Scan the records below for lines with the word "relation", then state how many you find and nothing else.
[Opening SOURCE INFORMATION section]
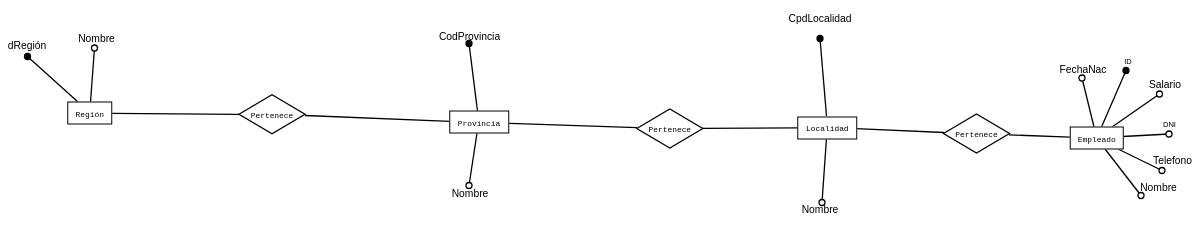
<!DOCTYPE html>
<html lang="es">
<head>
<meta charset="utf-8">
<title>Diagrama entidad-relación</title>
<style>
:root { --ink: #000; --paper: #fff; }
* { box-sizing: border-box; }
html, body { margin: 0; overflow: hidden; background: var(--paper); }
.diagram { position: relative; width: 1200px; height: 228px; overflow: hidden; color: var(--ink); background: var(--paper); }
.links { position: absolute; left: 0; top: 0; stroke: var(--ink); stroke-width: 1.3; fill: var(--paper); }
.links .key { fill: var(--ink); }
.entity, .relation, .attribute { position: absolute; left: var(--x); top: var(--y); transform: translate(-50%, -50%); white-space: nowrap; }
.entity, .relation { font: 7.9px/10px "Liberation Mono", monospace; }
.entity { display: flex; align-items: center; justify-content: center; width: var(--w); height: 23px; padding-top: 2px; border: 1.3px solid var(--ink); background: var(--paper); }
.attribute { font: 10.3px/12px "Liberation Sans", sans-serif; }
.small { font-size: 7.5px; }
</style>
</head>
<body>
<main class="diagram">
  <svg class="links" width="1200" height="228" viewBox="0 0 1200 228" aria-hidden="true">
    <defs>
      <polygon id="diamond" points="-33,0 0,-19.5 33,0 0,19.5"/>
      <circle id="dot" r="3"/>
    </defs>
    <g class="relation-links">
      <line x1="112" y1="113.3" x2="239" y2="114.3"/>
      <line x1="305" y1="115.5" x2="450" y2="121.4"/>
      <line x1="508" y1="123.3" x2="637" y2="127.6"/>
      <line x1="702" y1="128.4" x2="798" y2="127.8"/>
      <line x1="856" y1="128.7" x2="944" y2="132.5"/>
      <line x1="1009" y1="134.8" x2="1070" y2="137.2"/>
    </g>
    <g class="attribute-links">
      <line x1="27.5" y1="56.5" x2="78" y2="102"/>
      <line x1="94.5" y1="48" x2="90.5" y2="102"/>
      <line x1="469" y1="43.5" x2="477.5" y2="111"/>
      <line x1="469" y1="185.5" x2="477" y2="133"/>
      <line x1="820" y1="38.5" x2="826.5" y2="116"/>
      <line x1="822" y1="202.5" x2="826.5" y2="138"/>
      <line x1="1082" y1="78" x2="1094" y2="127"/>
      <line x1="1126" y1="70.5" x2="1101.5" y2="127"/>
      <line x1="1159.5" y1="94" x2="1112" y2="127"/>
      <line x1="1169" y1="134" x2="1123" y2="136.5"/>
      <line x1="1162" y1="170.5" x2="1118" y2="149"/>
      <line x1="1141" y1="195.5" x2="1105" y2="149"/>
    </g>
    <g class="diamonds">
      <use href="#diamond" x="272" y="114.3"/>
      <use href="#diamond" x="669.8" y="128.5"/>
      <use href="#diamond" x="976.5" y="133.5"/>
    </g>
    <g class="key">
      <use href="#dot" x="27.5" y="56.5"/>
      <use href="#dot" x="469" y="43.5"/>
      <use href="#dot" x="820" y="38.5"/>
      <use href="#dot" x="1126" y="70.5"/>
    </g>
    <g class="plain">
      <use href="#dot" x="94.5" y="48"/>
      <use href="#dot" x="469" y="185.5"/>
      <use href="#dot" x="822" y="202.5"/>
      <use href="#dot" x="1082" y="78"/>
      <use href="#dot" x="1159.5" y="94"/>
      <use href="#dot" x="1169" y="134"/>
      <use href="#dot" x="1162" y="170.5"/>
      <use href="#dot" x="1141" y="195.5"/>
    </g>
  </svg>

  <div class="entity" style="--x:89.7px;--y:113.2px;--w:45.5px">Región</div>
  <div class="entity" style="--x:479px;--y:122.3px;--w:59.5px">Provincia</div>
  <div class="entity" style="--x:827.3px;--y:127.5px;--w:59.5px">Localidad</div>
  <div class="entity" style="--x:1096.8px;--y:138px;--w:54.5px">Empleado</div>

  <div class="relation" style="--x:272px;--y:115.5px">Pertenece</div>
  <div class="relation" style="--x:669.8px;--y:129.7px">Pertenece</div>
  <div class="relation" style="--x:976.5px;--y:134.7px">Pertenece</div>

  <div class="attribute" style="--x:27px;--y:46px">dRegión</div>
  <div class="attribute" style="--x:96.5px;--y:39px">Nombre</div>
  <div class="attribute" style="--x:469.5px;--y:37px">CodProvincia</div>
  <div class="attribute" style="--x:470px;--y:194px">Nombre</div>
  <div class="attribute" style="--x:820px;--y:19px">CpdLocalidad</div>
  <div class="attribute" style="--x:820px;--y:210px">Nombre</div>
  <div class="attribute" style="--x:1083px;--y:70px">FechaNac</div>
  <div class="attribute small" style="--x:1128px;--y:62px">ID</div>
  <div class="attribute" style="--x:1165px;--y:85px">Salario</div>
  <div class="attribute small" style="--x:1169.5px;--y:125px">DNI</div>
  <div class="attribute" style="--x:1172.5px;--y:161px">Telefono</div>
  <div class="attribute" style="--x:1158.5px;--y:187.5px">Nombre</div>
</main>
</body>
</html>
[Closing SOURCE INFORMATION section]
# [OUTPUT OF THE TASK]
6